**What to do:** Look through the data below. Collect every line where the word "cover" occurs.
#### Entries shown ####
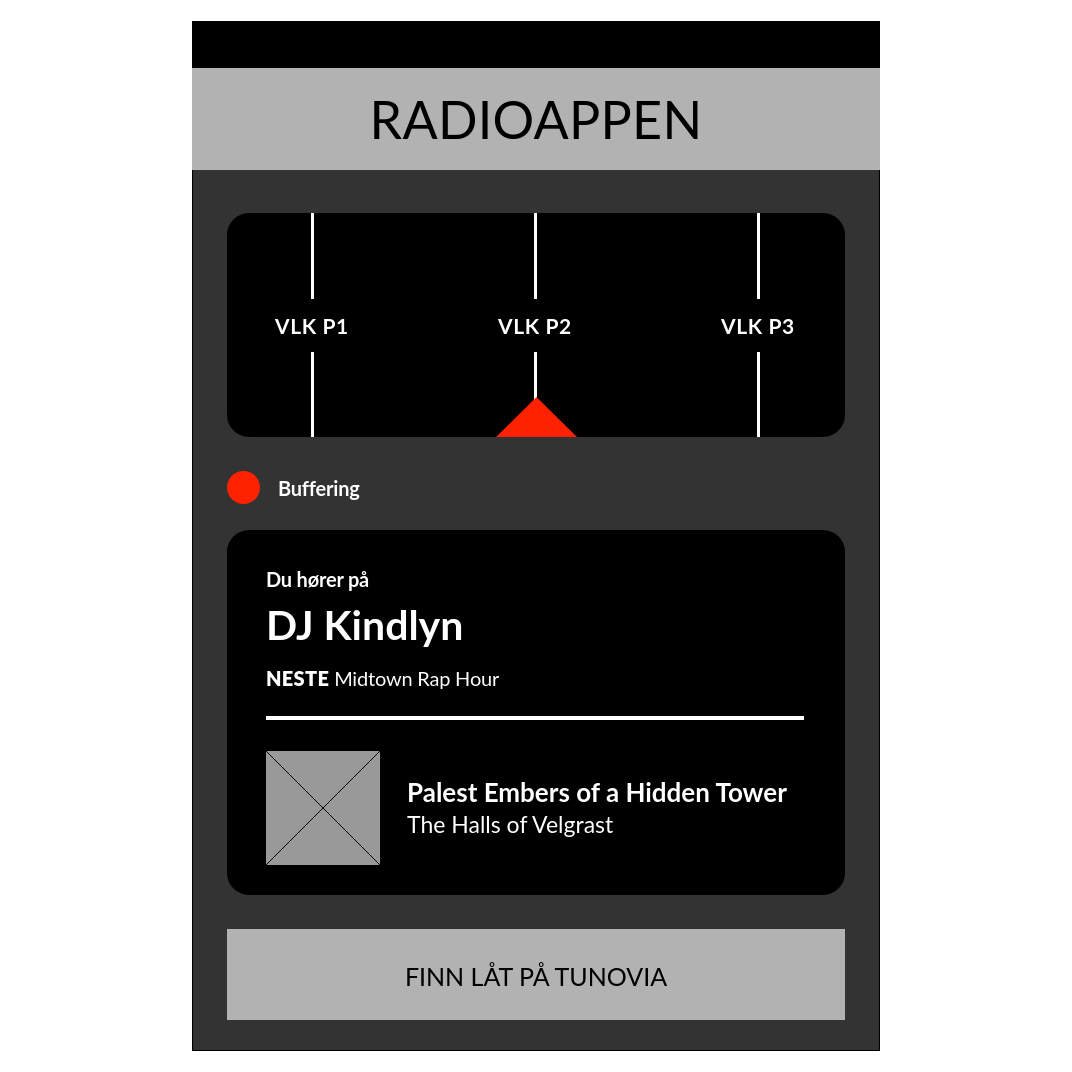
<!DOCTYPE html>
<html lang="no">
<head>
<meta charset="utf-8">
<title>Radioappen</title>
<style>
:root {
  --page: #ffffff;
  --panel: #000000;
  --body: #333333;
  --bar: #b2b2b2;
  --thumb: #999999;
  --text: #ffffff;
  --signal: #ff2200;
}
* { box-sizing: border-box; margin: 0; padding: 0; }
body {
  width: 1072px;
  height: 1072px;
  overflow: hidden;
  padding: 21px 0 0 192px;
  background: var(--page);
  color: var(--text);
  font-family: Lato, sans-serif;
  white-space: nowrap;
}
.app {
  display: flex;
  flex-direction: column;
  width: 688px;
  height: 1030px;
  background: var(--body);
  box-shadow: inset 0 0 0 1px var(--panel);
}
.status-bar { height: 47px; background: var(--panel); }
.title-bar {
  display: flex;
  align-items: center;
  justify-content: center;
  height: 102px;
  background: var(--bar);
  color: var(--panel);
}
.title-bar h1 { font-size: 52px; font-weight: 400; line-height: 60px; letter-spacing: 0.3px; }
.content { display: flex; flex-direction: column; padding: 43px 35px 0; }

.tuner {
  position: relative;
  display: flex;
  justify-content: space-between;
  height: 224px;
  padding: 0 42px 0 40px;
  border-radius: 22px;
  background: var(--panel);
  overflow: hidden;
  list-style: none;
}
.station {
  display: grid;
  grid-template-rows: 86px 53px 85px;
  justify-items: center;
  align-items: center;
  width: 90px;
  font-size: 21px;
  font-weight: 700;
  letter-spacing: 0.6px;
}
.station::before, .station::after {
  content: "";
  width: 3px;
  height: 100%;
  background: var(--text);
}
.needle { position: absolute; left: 269px; bottom: 0; fill: var(--signal); }

.buffer {
  display: flex;
  align-items: center;
  gap: 18px;
  height: 93px;
  padding-top: 8px;
  font-size: 20px;
  font-weight: 700;
  letter-spacing: -0.2px;
}
.buffer-dot { width: 33px; height: 33px; border-radius: 50%; background: var(--signal); }

.now-playing {
  height: 365px;
  padding: 36px 41px 0 39px;
  border-radius: 22px;
  background: var(--panel);
}
.lead { font-size: 20px; font-weight: 700; line-height: 26px; letter-spacing: -0.2px; }
.show { font-size: 41px; font-weight: 700; line-height: 50px; margin-top: 8px; }
.next { font-size: 20px; line-height: 26px; margin-top: 15px; letter-spacing: -0.2px; }
.next b { font-weight: 900; letter-spacing: 0.3px; }
.divider { height: 4px; margin-top: 25px; border: 0; background: var(--text); }
.track { display: flex; align-items: center; gap: 27px; margin-top: 31px; }
.cover { flex: none; display: block; }
.cover rect { fill: var(--thumb); }
.cover path { stroke: var(--panel); stroke-width: 1; }
.song { font-size: 26px; font-weight: 700; line-height: 32px; }
.artist { font-size: 23px; font-weight: 400; line-height: 32px; }

.find-song {
  display: flex;
  align-items: center;
  justify-content: center;
  height: 91px;
  margin-top: 34px;
  padding-top: 2px;
  background: var(--bar);
  color: var(--panel);
  font-size: 25px;
  text-decoration: none;
}
</style>
</head>
<body>
<main class="app">
  <div class="status-bar"></div>
  <header class="title-bar"><h1>RADIOAPPEN</h1></header>
  <div class="content">
    <ul class="tuner">
      <li class="station">VLK P1</li>
      <li class="station">VLK P2</li>
      <li class="station">VLK P3</li>
      <li class="needle"><svg width="81" height="40" viewBox="0 0 81 40" style="display:block"><polygon points="0,40 40.5,0 81,40"/></svg></li>
    </ul>
    <div class="buffer"><span class="buffer-dot"></span><span>Buffering</span></div>
    <section class="now-playing">
      <p class="lead">Du hører på</p>
      <h2 class="show">DJ Kindlyn</h2>
      <p class="next"><b>NESTE</b> Midtown Rap Hour</p>
      <hr class="divider">
      <div class="track">
        <svg class="cover" width="114" height="114" viewBox="0 0 114 114" role="img" aria-label="Plassholder for albumomslag">
          <rect width="114" height="114"/>
          <path d="M0 0L114 114M114 0L0 114"/>
        </svg>
        <div>
          <h3 class="song">Palest Embers of a Hidden Tower</h3>
          <p class="artist">The Halls of Velgrast</p>
        </div>
      </div>
    </section>
    <a class="find-song" href="#">FINN LÅT PÅ TUNOVIA</a>
  </div>
</main>
</body>
</html>
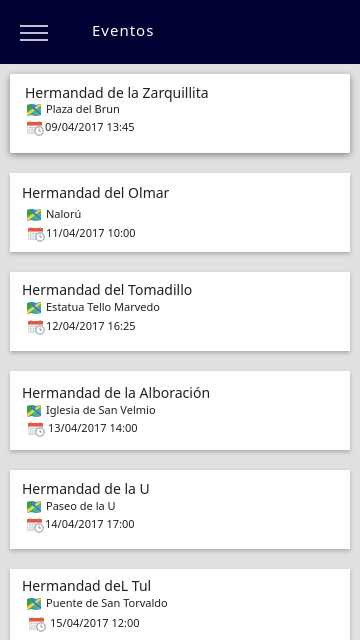
<!DOCTYPE html>
<html lang="es">
<head>
<meta charset="utf-8">
<title>Eventos</title>
<style>
  :root {
    --navy: #000033;
    --page: #e0e0e0;
    --card: #ffffff;
    --ink: #212121;
    --shadow: rgba(0, 0, 0, .24);
  }
  * { box-sizing: border-box; margin: 0; padding: 0; }
  html, body { width: 360px; height: 640px; overflow: hidden; }
  body {
    background: var(--page);
    color: var(--ink);
    font-family: "Noto Sans", "Open Sans", sans-serif;
  }
  .app-bar {
    display: flex;
    align-items: flex-start;
    gap: 44px;
    height: 64px;
    padding: 20px 20px 0;
    background: var(--navy);
    color: var(--card);
  }
  .menu { display: block; width: 28px; height: 24px; }
  .menu svg { display: block; }
  .app-bar h1 { font-size: 15px; line-height: 20px; font-weight: 400; letter-spacing: 1px; }
  .events {
    display: flex;
    flex-direction: column;
    gap: 20px;
    height: 576px;
    padding: 10px 10px 0;
    overflow: hidden;
    list-style: none;
  }
  .event {
    flex: none;
    height: 79px;
    padding: var(--top) 12px 0;
    background: var(--card);
    box-shadow: 0 2px 4px var(--shadow);
  }
  .event.active {
    border-radius: 2px;
    padding-left: 15px;
    box-shadow: 0 2px 6px rgba(0, 0, 0, .42);
  }
  .event h2 { font-size: 14px; line-height: 16px; font-weight: 400; white-space: nowrap; }
  .event p { display: flex; font-size: 11px; line-height: 16px; white-space: nowrap; }
  .place { margin: var(--place-gap) 0 0 5px; gap: 5px; }
  .date { margin: var(--date-gap) 0 0 var(--date-x, 5px); gap: var(--date-space, 1px); }
  .active .place { margin-left: 2px; }
  .event svg { flex: none; margin-top: 2px; }
</style>
</head>
<body>
<svg width="0" height="0" style="position:absolute" aria-hidden="true">
  <defs>
    <symbol id="icon-map" viewBox="0 0 14 14">
      <path d="M0 2 5 1 9 2 14 1V12L9 13 5 12 0 13Z" fill="#43a35a"/>
      <path d="M5 1 9 2V13L5 12Z" fill="#2f8fd0"/>
      <path d="M9 2 14 1V12L9 13Z" fill="#4aa8df"/>
      <path d="M0 13V9L5 5 9 8 14 2V6L9 13 5 9Z" fill="#58b368"/>
      <path d="M0 10 12 1.4H14V2.5L1 12.8H0Z" fill="#f2d24b"/>
      <path d="M5 5 14 12V10L6 3.5Z" fill="#2f7fc0"/>
      <path d="M0 2 5 1V5L0 8Z" fill="#3c9a53"/>
    </symbol>
    <symbol id="icon-date" viewBox="0 0 18 15">
      <rect x="1.5" y="1.5" width="14" height="11" fill="#f1f1f1" stroke="#c9c9c9" stroke-width=".6"/>
      <rect x="1" y="1" width="15" height="3.5" fill="#e8553f"/>
      <path d="M4 0V2.5M13 0V2.5" stroke="#8d8d8d"/>
      <path d="M3 6.5H14M3 8.8H9M3 11H8" stroke="#b9c0c6" stroke-dasharray="1.5 1"/>
      <circle cx="13" cy="10" r="4.2" fill="#fff" stroke="#8293a3"/>
      <path d="M13 7.5V10H15" fill="none" stroke="#6f7f8e" stroke-width=".8"/>
    </symbol>
  </defs>
</svg>

<header class="app-bar">
  <a class="menu" href="#" aria-label="Menú">
    <svg width="28" height="24" viewBox="0 0 28 24" stroke="#fff" stroke-width="1.6"><path d="M0 6H28M0 13H28M0 20H28"/></svg>
  </a>
  <h1>Eventos</h1>
</header>

<ul class="events">
  <li class="event active" style="--top:11px;--place-gap:0px;--date-gap:2px;--date-x:1px">
    <h2>Hermandad de la Zarquillita</h2>
    <p class="place"><svg width="14" height="14"><use href="#icon-map"/></svg>Plaza del Brun</p>
    <p class="date"><svg width="18" height="15"><use href="#icon-date"/></svg>09/04/2017 13:45</p>
  </li>
  <li class="event" style="--top:12px;--place-gap:5px;--date-gap:3px">
    <h2>Hermandad del Olmar</h2>
    <p class="place"><svg width="14" height="14"><use href="#icon-map"/></svg>Nalorú</p>
    <p class="date"><svg width="18" height="15"><use href="#icon-date"/></svg>11/04/2017 10:00</p>
  </li>
  <li class="event" style="--top:10px;--place-gap:1px;--date-gap:3px">
    <h2>Hermandad del Tomadillo</h2>
    <p class="place"><svg width="14" height="14"><use href="#icon-map"/></svg>Estatua Tello Marvedo</p>
    <p class="date"><svg width="18" height="15"><use href="#icon-date"/></svg>12/04/2017 16:25</p>
  </li>
  <li class="event" style="--top:14px;--place-gap:1px;--date-gap:2px;--date-space:3px">
    <h2>Hermandad de la Alboración</h2>
    <p class="place"><svg width="14" height="14"><use href="#icon-map"/></svg>Iglesia de San Velmio</p>
    <p class="date"><svg width="18" height="15"><use href="#icon-date"/></svg>13/04/2017 14:00</p>
  </li>
  <li class="event" style="--top:11px;--place-gap:1px;--date-gap:2px;--date-x:4px">
    <h2>Hermandad de la U</h2>
    <p class="place"><svg width="14" height="14"><use href="#icon-map"/></svg>Paseo de la U</p>
    <p class="date"><svg width="18" height="15"><use href="#icon-date"/></svg>14/04/2017 17:00</p>
  </li>
  <li class="event" style="--top:9px;--place-gap:1px;--date-gap:4px;--date-x:6px;--date-space:4px">
    <h2>Hermandad deL Tul</h2>
    <p class="place"><svg width="14" height="14"><use href="#icon-map"/></svg>Puente de San Torvaldo</p>
    <p class="date"><svg width="18" height="15"><use href="#icon-date"/></svg>15/04/2017 12:00</p>
  </li>
</ul>
</body>
</html>
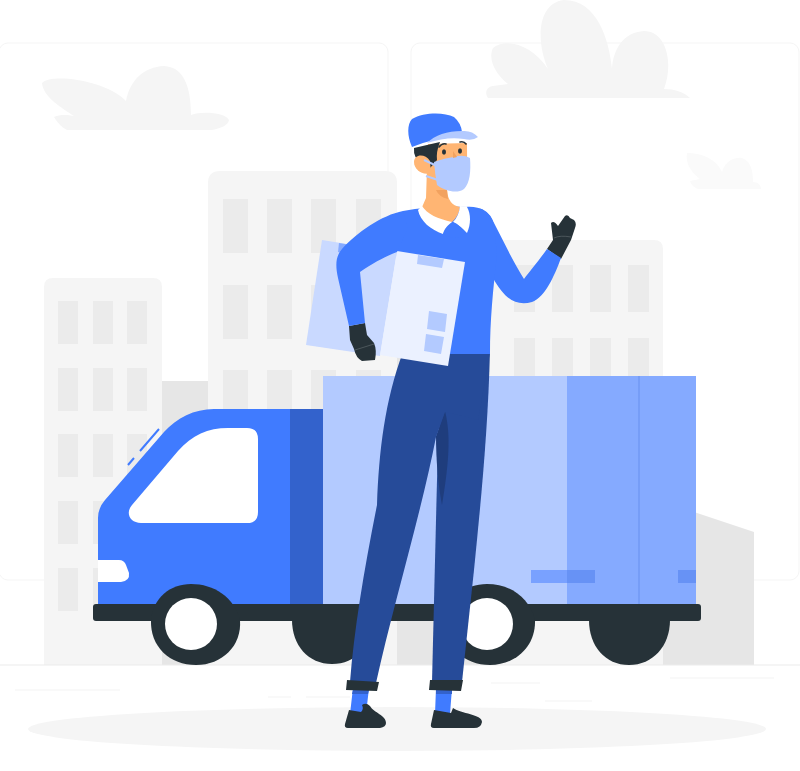
<!DOCTYPE html>
<html lang="en">
<head>
<meta charset="utf-8">
<title>Courier with delivery truck</title>
<style>
:root {
  --blue: #407bff;
  --blue-shade: #3362cc;
  --blue-mid: #85aaff;
  --blue-light: #b3caff;
  --box-side: #c9d9ff;
  --box-front: #ebf1ff;
  --navy: #264b99;
  --navy-deep: #1f3d7d;
  --ink: #263238;
  --skin: #ffb573;
  --skin-shade: #f2a25f;
  --wall: #f5f5f5;
  --window: #ebebeb;
  --far-wall: #e6e6e6;
  --white: #ffffff;
}
html, body { margin: 0; background: var(--white); overflow: hidden; }
svg { display: block; width: 800px; height: 771px; }
.frame { fill: none; stroke: #f5f5f5; }
.cloud, .wall, .shadow { fill: var(--wall); }
.cloud-faint { fill: #fafafa; }
.far-wall { fill: var(--far-wall); }
.window { fill: var(--window); }
.ground { fill: none; stroke: #ebebeb; }
.ground-dash { fill: none; stroke: #f3f3f3; }
.blue { fill: var(--blue); }
.blue-shade { fill: var(--blue-shade); }
.blue-mid { fill: var(--blue-mid); }
.blue-light { fill: var(--blue-light); }
.box-side { fill: var(--box-side); }
.box-front { fill: var(--box-front); }
.navy { fill: var(--navy); }
.navy-deep { fill: var(--navy-deep); }
.ink { fill: var(--ink); }
.skin { fill: var(--skin); }
.skin-shade { fill: var(--skin-shade); }
.white { fill: var(--white); }
.line-blue { fill: none; stroke: var(--blue); stroke-width: 2; }
.line-mid { fill: none; stroke: #7299f5; stroke-width: 1.5; }
.line-ink { fill: none; stroke: var(--ink); stroke-width: 1.6; stroke-linecap: round; }
.line-glove { fill: none; stroke: #5c666b; stroke-width: 0.7; }
</style>
</head>
<body>
<svg viewBox="0 0 800 771" role="img" aria-label="Masked courier holding a parcel and waving in front of a delivery truck">
  <defs>
    <g id="window-row-left">
      <rect width="20" height="43"/><rect x="35" width="20" height="43"/><rect x="69" width="20" height="43"/>
    </g>
    <g id="window-row-mid">
      <rect width="25" height="54"/><rect x="44" width="25" height="54"/><rect x="88" width="25" height="54"/><rect x="133" width="25" height="54"/>
    </g>
    <g id="window-row-right">
      <rect width="21" height="47"/><rect x="38" width="21" height="47"/><rect x="76" width="21" height="47"/><rect x="114" width="21" height="47"/>
    </g>
  </defs>

  <g id="panels">
    <rect class="frame" x="-1" y="43" width="389" height="537" rx="9"/>
    <rect class="frame" x="411" y="43" width="388" height="537" rx="9"/>
  </g>

  <g id="clouds">
    <path class="cloud" d="M67 130C61 127 57 122 54 117C61 114 68 115 74 116C62 108 43 97 42 83C51 73 106 80 126 101C130 80 144 67 164 66C183 67 191 85 191 115C201 111 225 112 229 120C228 125 222 128 212 130Z"/>
    <path class="cloud" d="M488 98C484 92 487 87 493 86L508 84C494 73 488 58 493 48C505 37 533 45 548 69C536 42 537 3 564 0C597 0 609 39 612 69C613 50 623 32 644 31C666 31 674 62 664 89C674 89 684 92 690 98Z"/>
    <path class="cloud-faint" d="M698 189C693 187 691 184 690 181L700 179C691 172 685 163 687 153C703 153 717 160 722 172C725 162 733 157 742 158C751 161 753 171 753 182C758 182 761 185 761 189Z"/>
  </g>

  <g id="city">
    <rect class="far-wall" x="161" y="381" width="60" height="284"/>
    <rect class="far-wall" x="397" y="347" width="104" height="318"/>
    <path class="far-wall" d="M663 502L697 513L754 532V665H663Z"/>
    <path class="wall" d="M44 665V287Q44 278 53 278H153Q162 278 162 287V665Z"/>
    <path class="wall" d="M208 665V183Q208 171 220 171H385Q397 171 397 183V665Z"/>
    <path class="wall" d="M485 665V240H654Q663 240 663 249V665Z"/>
    <g class="window">
      <use href="#window-row-left" x="58" y="301"/>
      <use href="#window-row-left" x="58" y="368"/>
      <use href="#window-row-left" x="58" y="434"/>
      <use href="#window-row-left" x="58" y="501"/>
      <use href="#window-row-left" x="58" y="568"/>
      <use href="#window-row-mid" x="223" y="199"/>
      <use href="#window-row-mid" x="223" y="285"/>
      <use href="#window-row-mid" x="223" y="370"/>
      <use href="#window-row-right" x="514" y="265"/>
      <use href="#window-row-right" x="514" y="338"/>
    </g>
  </g>

  <g id="ground">
    <path class="ground" d="M0 665H800"/>
    <path class="ground-dash" d="M15 690H120M670 678H774M491 683H540M545 701H592M268 697H291M306 697H350"/>
    <ellipse class="shadow" cx="397" cy="729" rx="369" ry="22"/>
  </g>

  <g id="truck">
    <g id="cargo">
      <rect class="blue-light" x="323" y="376" width="245" height="229"/>
      <rect class="blue-mid" x="567" y="376" width="129" height="229"/>
      <path class="line-mid" d="M639 376V605"/>
      <rect x="531" y="570" width="64" height="13" fill="#79a1ff"/>
      <rect x="567" y="570" width="28" height="13" fill="#6792f5"/>
      <rect x="678" y="570" width="18" height="13" fill="#6792f5"/>
    </g>
    <g id="cab">
      <path class="blue" d="M323 409H214C194 409 177 418 164 432L105 500Q98 508 98 518V605H323Z"/>
      <rect class="blue-shade" x="290" y="409" width="33" height="196"/>
      <path class="white" d="M132 505L178 451C192 435 208 428 228 428H247Q258 428 258 439V512Q258 523 247 523H141C130 523 125 513 132 505Z"/>
      <path class="white" d="M98 560H119Q124 560 126 565L129 573Q130 581 121 582H98Z"/>
      <path class="line-blue" d="M159 429L140 451M134 458L128 465"/>
    </g>
    <g id="wheels" class="ink">
      <path d="M292 620H372C372 646 356 664 332 664S292 645 292 620Z"/>
      <path d="M589 620H670C670 646 653 665 629 665S589 646 589 620Z"/>
      <rect x="93" y="604" width="608" height="17" rx="3"/>
      <path d="M151 620C153 598 170 584 191 584C214 584 234 597 240 620C242 646 222 665 196 665C170 665 150 647 151 620Z"/>
      <path d="M445 620C447 598 465 584 487 584C510 584 529 597 535 620C536 646 516 665 490 665C464 665 445 647 445 620Z"/>
    </g>
    <circle class="white" cx="191" cy="624" r="26"/>
    <circle class="white" cx="487" cy="624" r="26"/>
  </g>

  <g id="courier">
    <g id="shoes">
      <path class="blue" d="M353 688H369L366 714H350ZM436 688H452L450 714H435Z"/>
      <path class="blue-shade" d="M353 690H369L368 694H352ZM436 690H452V694H436Z"/>
      <path class="ink" d="M349 710L361 712Q364 709 362 705Q366 702 370 706C374 713 386 715 386 723Q386 727 380 728H348Q344 728 345 724Z"/>
      <path class="ink" d="M434 710L451 713L453 708C461 714 482 714 482 722Q481 728 474 728H434Q430 728 431 724Z"/>
    </g>
    <g id="trousers">
      <path class="navy" d="M432 682L438 440L446 350H490C488 430 481 500 474 570L462 682Z"/>
      <path class="navy-deep" d="M445 411C451 435 449 462 442 505C438 485 436 459 436 436Z"/>
      <path class="navy" d="M403 352H490L478 420L445 412L436 437C422 510 393 606 376 683L350 682C354 630 364 570 377 505C379 450 385 400 403 352Z"/>
      <path class="ink" d="M347 680L379 682L377 691L346 690ZM430 680H463L461 691L429 690Z"/>
    </g>

    <g id="waving-arm">
      <path class="ink" d="M547 249L553 240L551 223Q554 220 558 226L565 216Q568 214 570 218L574 220Q577 223 575 228L571 240L561 259Z"/>
      <path class="line-glove" d="M554 238Q560 235 571 237"/>
      <path class="blue" d="M466 207C480 206 488 211 493 221C503 240 512 260 524 279C530 271 540 259 547 249L561 258C554 277 545 297 532 302C514 307 503 296 493 278L474 260Z"/>
    </g>

    <path class="blue" d="M403 211C430 206 460 205 482 209Q492 214 494 225L497 255C493 290 490 320 490 354H400L396 240Z"/>

    <g id="parcel">
      <path class="box-side" d="M322 240L397 252L380 356L306 345Z"/>
      <path class="blue-mid" d="M339 243L351 245L348 254L338 252Z"/>
      <path class="box-front" d="M397 251L465 262L448 366L380 355Z"/>
      <path class="blue-light" d="M418 255L444 259L442 268L417 264ZM429 311L447 314L445 332L427 329ZM426 334L444 337L441 354L424 351Z"/>
    </g>

    <g id="holding-arm">
      <path class="ink" d="M349 326L365 323L367 335L374 343Q377 350 375 360L362 361Q356 358 354 349L350 340Z"/>
      <path class="line-glove" d="M355 350L374 344"/>
      <path class="blue" d="M403 211C382 215 356 233 342 249C336 256 335 264 338 278L349 326L365 323L360 272C374 262 387 256 397 252L408 228Z"/>
    </g>

    <g id="head">
      <path class="skin" d="M427 168L426 198Q422 207 421 210Q436 224 452 222Q459 216 460 207Q448 205 447 190L462 186Q468 170 467 143L428 144Z"/>
      <path class="skin-shade" d="M436 190L447 190L448 199Q439 197 436 190Z"/>
      <path class="white" d="M422 206C427 214 438 219 452 222C448 225 444 229 443 234C431 230 420 221 418 210ZM460 206L467 207C471 214 471 224 467 233C462 228 458 224 453 222Q459 216 460 206Z"/>
      <path class="blue" d="M443 234Q447 226 453 222Q461 226 466 233Q456 242 443 234Z"/>
      <path class="ink" d="M414 148L440 142Q436 152 437 160Q433 165 429 169L422 162Q413 159 414 148Z"/>
      <path class="skin" d="M430 161C425 153 414 154 414 162C414 170 423 176 431 173Z"/>
      <path d="M424 160L437 166M426 176L438 180" fill="none" stroke="#b3caff" stroke-width="2"/>
      <path class="blue-light" d="M434 162Q445 158 454 157Q463 154 470 158C471 171 470 183 464 189C457 194 445 191 437 185Q435 174 434 162Z"/>
      <ellipse class="ink" cx="444" cy="152" rx="2" ry="2.7"/>
      <ellipse class="ink" cx="460" cy="151" rx="2" ry="2.7"/>
      <path class="line-ink" d="M439 147Q442 143 446 144M460 142Q464 141 466 144"/>
      <path class="skin-shade" d="M453 151L457 157L453 158Z"/>
      <path class="blue" d="M412 147C407 136 407 124 412 119C424 112 444 112 454 117Q461 123 462 132L463 138C447 136 430 140 412 147Z"/>
      <path class="blue-light" d="M427 143C435 135 447 131 462 131Q472 130 478 137Q473 141 464 139C451 137 441 139 427 143Z"/>
    </g>
  </g>
</svg>
</body>
</html>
####
**Completed exercise:**
.cover { flex: none; display: block; }
.cover rect { fill: var(--thumb); }
.cover path { stroke: var(--panel); stroke-width: 1; }
        <svg class="cover" width="114" height="114" viewBox="0 0 114 114" role="img" aria-label="Plassholder for albumomslag">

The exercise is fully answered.